▶ Listed entries
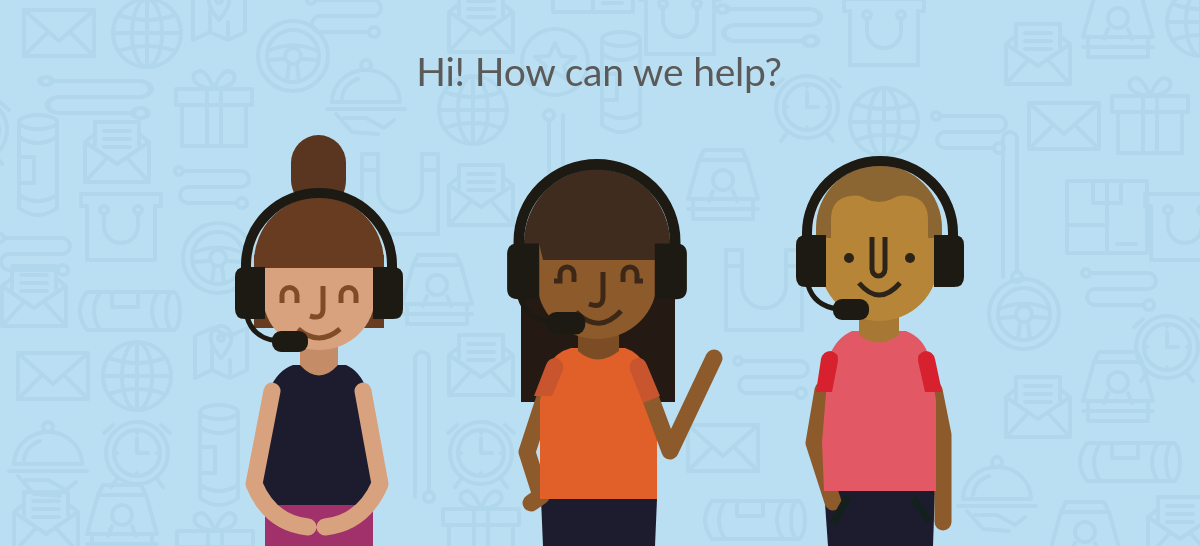
<!DOCTYPE html>
<html lang="en">
<head>
<meta charset="utf-8">
<title>Hi! How can we help?</title>
<style>
:root {
  --sky: #bbdff2; --icon: #b0d7eb; --text: #5b5a58;
  --headset: #1d1a13; --navy: #1d1c2f;
  --skin-a: #d8a27f; --neck-a: #c58c68; --hair-a: #673c21; --bun-a: #5a3620; --line-a: #804b27; --skirt: #a0316b;
  --skin-b: #8c5a2b; --neck-b: #7c4d25; --hair-b: #3f2c1e; --back-b: #251a13; --line-b: #3d2817; --orange: #e15f28; --sleeve-b: #c8552d;
  --skin-c: #b78538; --neck-c: #a67834; --hair-c: #8c6632; --line-c: #2c2418; --rose: #e25965; --red: #d7212f; --pocket: #14201d;
}
* { margin: 0; padding: 0; box-sizing: border-box; }
body { width: 1200px; height: 546px; overflow: hidden; background: var(--sky); }
.banner { position: relative; width: 1200px; height: 546px; overflow: hidden; }
.scene { position: absolute; inset: 0; display: block; }
.greeting { position: absolute; top: 46px; left: 0; width: 1198px; text-align: center; font: 400 39px/50px Lato, "Open Sans", sans-serif; letter-spacing: -0.2px; color: var(--text); }
.pattern { fill: none; stroke: var(--icon); stroke-width: 4; stroke-linejoin: round; stroke-linecap: round; }
.limb { fill: none; stroke-width: 17; stroke-linecap: round; stroke-linejoin: round; }
.features { fill: none; stroke-width: 5; }
.headset { fill: var(--headset); }
</style>
</head>
<body>
<main class="banner">
<svg class="scene" width="1200" height="546" viewBox="0 0 1200 546" role="img" aria-label="Three smiling support agents wearing headsets">
<defs>
  <g id="envelope"><rect x="-35" y="-23" width="70" height="46"/><path d="M-35-23 0 8 35-23M-35 23-11-1M35 23 11-1"/></g>
  <g id="globe"><circle r="34"/><ellipse rx="15" ry="34"/><path d="M0-34V34M-34 0H34M-28-18Q0-8 28-18M-28 18Q0 8 28 18"/></g>
  <g id="map"><path d="M-26-16-9-24 9-16 26-24V18L9 26-9 18-26 26ZM-9-4V18M9 8V26"/><path d="M0 6Q-12-8-10-16A10 10 0 0 1 10-16Q12-8 0 6Z"/><circle cy="-14" r="3"/></g>
  <g id="gift"><rect x="-38" y="-17" width="76" height="16"/><path d="M-32-1V40H32V-1M-7-17V40M7-17V40M0-17Q-24-20-20-32Q-10-42 0-17Q10-42 20-32Q24-20 0-17"/></g>
  <g id="wheel"><circle r="35"/><circle r="26"/><circle r="8"/><path d="M-25-5Q0-16 25-5M-25 4-9 3M25 4 9 3M-6 25-4 8M6 25 4 8"/></g>
  <g id="cloche"><path d="M-34 10A34 32 0 0 1 34 10ZM-39 17H39M-24 6A24 22 0 0 1-8-13M-22 26H0L18 36 28 28M-30 22-14 40 12 42"/><circle cy="-27" r="5"/></g>
  <g id="clock"><circle r="31"/><circle r="23"/><path d="M0-15V0H11M-24-28-33-20M24-28 33-20M-20 26-26 34M20 26 26 34M0-23V-20M0 20V23M-23 0H-20M20 0H23"/></g>
  <g id="tube"><ellipse cy="-43" rx="19" ry="7"/><path d="M-19-43V43Q0 57 19 43V-43M-19-28Q0-16 19-28M-19 30Q0 42 19 30M-19-8H-4V18H-19"/></g>
  <g id="route"><path d="M-30-16H28A8 8 0 0 1 28 0H-25A8 8 0 0 0-25 16H24"/><circle cx="-34" cy="-16" r="4"/><circle cx="29" cy="16" r="5"/></g>
  <g id="bag"><path d="M-40-28H40V-16H34V38H-34V-16H-40ZM-17-9V4A17 17 0 0 0 17 4V-9"/><circle cx="-17" cy="-12" r="4"/><circle cx="17" cy="-12" r="4"/></g>
  <g id="letter"><path d="M-22-5V-28H22V-5M-22-16-32-8V32H32V-8L22-16M-32-8 0 14 32-8M-32 32-10 8M32 32 10 8M-13-19H13M-13-11H13M-13-3H13"/></g>
  <g id="parcel"><path d="M-24-25-19-35H19L24-25ZM-24-25-35 14H35L24-25M-30 14V34H30V14M-35 24H35"/><circle cy="-5" r="10"/><path d="M-10 6-14 16M10 6 14 16"/></g>
  <g id="box"><rect x="-40" y="-36" width="80" height="72"/><path d="M0-36V36M-40 8H0M-14-36V-14H14V-36M10 27H29"/></g>
  <g id="track"><path d="M-7 72V-66A7 7 0 0 1 7-66V66"/><circle cx="7" cy="72" r="5"/></g>
  <g id="badge"><circle r="33"/><path d="M0-19 6-6 20-5 9 4 13 18 0 10-13 18-9 4-20-5-6-6Z"/></g>
  <g id="hook"><path d="M-38-40H-22V-4A22 22 0 0 0 22-4V-40H38V40H-38ZM-38-24H-22M22-24H38"/></g>
  <g id="headset" class="headset">
    <path d="M-73 88V77A73 72 0 0 1 73 77V88" transform="translate(0 0)" fill="none" stroke="currentColor" stroke-width="10"/>
    <path d="M-54 79H-74Q-84 79-84 89V121Q-84 131-74 131H-54ZM54 79H74Q84 79 84 89V121Q84 131 74 131H54Z"/>
    <path d="M-72 129Q-66 150-42 153" fill="none" stroke="currentColor" stroke-width="5"/>
    <rect x="-47" y="143" width="36" height="21" rx="9"/>
  </g>
</defs>

<g class="pattern">
  <use href="#envelope" x="59" y="33"/><use href="#envelope" x="1064" y="126"/><use href="#envelope" x="53" y="376"/><use href="#envelope" x="723" y="448"/>
  <use href="#globe" x="147" y="33"/><use href="#globe" x="473" y="110"/><use href="#globe" x="884" y="122"/><use href="#globe" x="137" y="376"/><use href="#globe" x="1201" y="22"/>
  <use href="#map" x="219" y="14"/><use href="#map" x="221" y="352"/>
  <use href="#gift" x="214" y="106"/><use href="#gift" x="1150" y="113"/><use href="#gift" x="215" y="548"/><use href="#gift" x="481" y="526"/>
  <use href="#wheel" x="293" y="56"/><use href="#wheel" x="218" y="258"/><use href="#wheel" x="1024" y="314"/>
  <use href="#cloche" x="366" y="92"/><use href="#cloche" x="48" y="454"/><use href="#cloche" x="997" y="489"/>
  <use href="#clock" x="807" y="107"/><use href="#clock" x="137" y="453"/><use href="#clock" x="481" y="453"/><use href="#clock" x="1167" y="347"/><use href="#clock" x="-24" y="130"/>
  <use href="#tube" x="38" y="165"/><use href="#tube" x="621" y="82"/><use href="#tube" x="219" y="455"/>
  <use href="#tube" transform="translate(130 311) rotate(90)"/><use href="#tube" transform="translate(1130 462) rotate(90)"/><use href="#tube" transform="translate(755 520) rotate(90)"/>
  <use href="#route" transform="translate(97 97) scale(1.5 1)"/><use href="#route" x="213" y="187"/><use href="#route" x="970" y="132"/><use href="#route" transform="translate(770 25) scale(1.4 1)"/><use href="#route" x="34" y="254"/><use href="#route" x="772" y="377"/><use href="#route" x="1120" y="289"/><use href="#route" x="345" y="16"/>
  <use href="#bag" x="121" y="222"/><use href="#bag" x="884" y="27"/><use href="#bag" x="680" y="16"/><use href="#bag" x="1185" y="222"/>
  <use href="#letter" x="117" y="150"/><use href="#letter" x="1038" y="52"/><use href="#letter" x="34" y="294"/><use href="#letter" x="481" y="193"/><use href="#letter" x="481" y="363"/><use href="#letter" x="1038" y="405"/><use href="#letter" x="46" y="520"/><use href="#letter" x="481" y="20"/><use href="#letter" x="1180" y="525"/>
  <use href="#parcel" x="1118" y="23"/><use href="#parcel" x="723" y="185"/><use href="#parcel" x="1118" y="387"/><use href="#parcel" x="122" y="520"/><use href="#parcel" x="437" y="290"/><use href="#parcel" x="1085" y="537"/>
  <use href="#box" x="1107" y="217"/><use href="#box" x="593" y="-24"/>
  <use href="#track" x="422" y="425"/><use href="#track" transform="translate(556 187) rotate(180)"/><use href="#track" x="1010" y="205"/>
  <use href="#badge" x="555" y="62"/><use href="#hook" x="400" y="194"/><use href="#hook" x="764" y="290"/>
</g>

<g id="agent-left" color="#1d1a13">
  <path d="M291 163A27.5 28 0 0 1 346 163V180Q346 188 342 197H296Q291 188 291 180Z" fill="var(--bun-a)"/>
  <path d="M254 255H384V328H254Z" fill="var(--hair-a)"/>
  <path d="M300 335H338V367Q319 385 300 367Z" fill="var(--neck-a)"/>
  <path d="M263 260H375V296A56 54 0 0 1 263 296Z" fill="var(--skin-a)"/>
  <path d="M254 268V262A65 65 0 0 1 384 262V268Z" fill="var(--hair-a)"/>
  <g class="features" stroke="var(--line-a)"><path d="M282 303V295A7 7 0 0 1 297 295V303M341 303V295A7 7 0 0 1 356 295V303M323 286V309Q323 320 310 316M298 329Q319 347 340 329"/></g>
  <use href="#headset" x="319" y="188"/>
  <path d="M265 504H373V546H265Z" fill="var(--skirt)"/>
  <path d="M293 365H300Q319 386 338 365H346Q360 371 367 390L376 486 373 505H265L258 486 269 390Q278 370 293 365Z" fill="var(--navy)"/>
  <path class="limb" stroke="var(--skin-a)" d="M272 391 254 484Q270 523 308 527M363 391 380 484Q363 523 325 527"/>
</g>

<g id="agent-middle" color="#1d1a13">
  <path d="M521 240H675V402H521Z" fill="var(--back-b)"/>
  <path d="M541 499H657L655 546H543Z" fill="var(--navy)"/>
  <path class="limb" stroke="var(--skin-b)" d="M546 394 527 452 541 496 531 503"/>
  <path d="M571 348H578Q597 368 619 348H625Q638 352 647 367L657 400V499H540V400L548 366Q556 352 571 348Z" fill="var(--orange)"/>
  <path class="limb" stroke="var(--skin-b)" d="M649 394 670 451 714 358"/>
  <path d="M546 365Q549 357 557 358 565 362 563 370L552 396H534ZM630 370Q628 361 637 358 644 357 647 365L660 396 643 403Z" fill="var(--sleeve-b)"/>
  <path d="M578 325H619V351Q597 368 578 351Z" fill="var(--neck-b)"/>
  <path d="M537 240H657V281A60 58 0 0 1 537 281Z" fill="var(--skin-b)"/>
  <path d="M524 243A73 74 0 0 1 670 243L655 260H543L539 243 535 260Z" fill="var(--hair-b)"/>
  <g class="features" stroke="var(--line-b)"><path d="M554 281H560V274A7 7 0 0 1 574 274V282M623 282V274A7 7 0 0 1 637 274V281H643M603 272V297Q603 309 589 304M576 312Q599 335 621 311"/></g>
  <use href="#headset" transform="translate(597 159) scale(1.07)"/>
</g>

<g id="agent-right" color="#1d1a13">
  <path d="M824 489H935L933 546H828Z" fill="var(--navy)"/>
  <path class="limb" stroke="var(--skin-b)" d="M823 390 814 443 833 502M934 390 943 435V522"/>
  <path d="M852 331H859Q879 353 899 331H906Q924 338 929 357L936 400V491H824L822 442 829 357Q836 338 852 331Z" fill="var(--rose)"/>
  <path d="M821 359Q823 351 831 351 839 353 838 361L832 392H816ZM918 361Q917 353 925 351 933 351 935 359L942 392H925Z" fill="var(--red)"/>
  <path d="M848 497 833 524M913 498 929 521" fill="none" stroke="var(--pocket)" stroke-width="8"/>
  <path d="M859 305H899V335Q879 350 859 335Z" fill="var(--neck-c)"/>
  <path d="M816 238V228A63 63 0 0 1 942 228V238Z" fill="var(--hair-c)"/>
  <path d="M820 238H831V219Q831 199 850 196 860 194 866 199 879 205 892 199 899 194 909 196 928 199 928 219V238H938V263A59 58 0 0 1 820 263Z" fill="var(--skin-c)"/>
  <g class="features" stroke="var(--line-c)"><path d="M872 237V269A6.5 7 0 0 0 885 269V237M859 283Q879 307 900 283"/></g>
  <circle cx="849" cy="258" r="5" fill="var(--line-c)"/><circle cx="910" cy="258" r="5" fill="var(--line-c)"/>
  <use href="#headset" x="880" y="156"/>
</g>
</svg>
<h1 class="greeting">Hi! How can we help?</h1>
</main>
</body>
</html>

▶ Required work
Only an exact copy of the lines from the top of the entries through the line with "--skin-a: #d8a27f; --neck-a: #c58c68;", both included, should be given, with all pictures omitted.

▶ Exercise result
<!DOCTYPE html>
<html lang="en">
<head>
<meta charset="utf-8">
<title>Hi! How can we help?</title>
<style>
:root {
  --sky: #bbdff2; --icon: #b0d7eb; --text: #5b5a58;
  --headset: #1d1a13; --navy: #1d1c2f;
  --skin-a: #d8a27f; --neck-a: #c58c68; --hair-a: #673c21; --bun-a: #5a3620; --line-a: #804b27; --skirt: #a0316b;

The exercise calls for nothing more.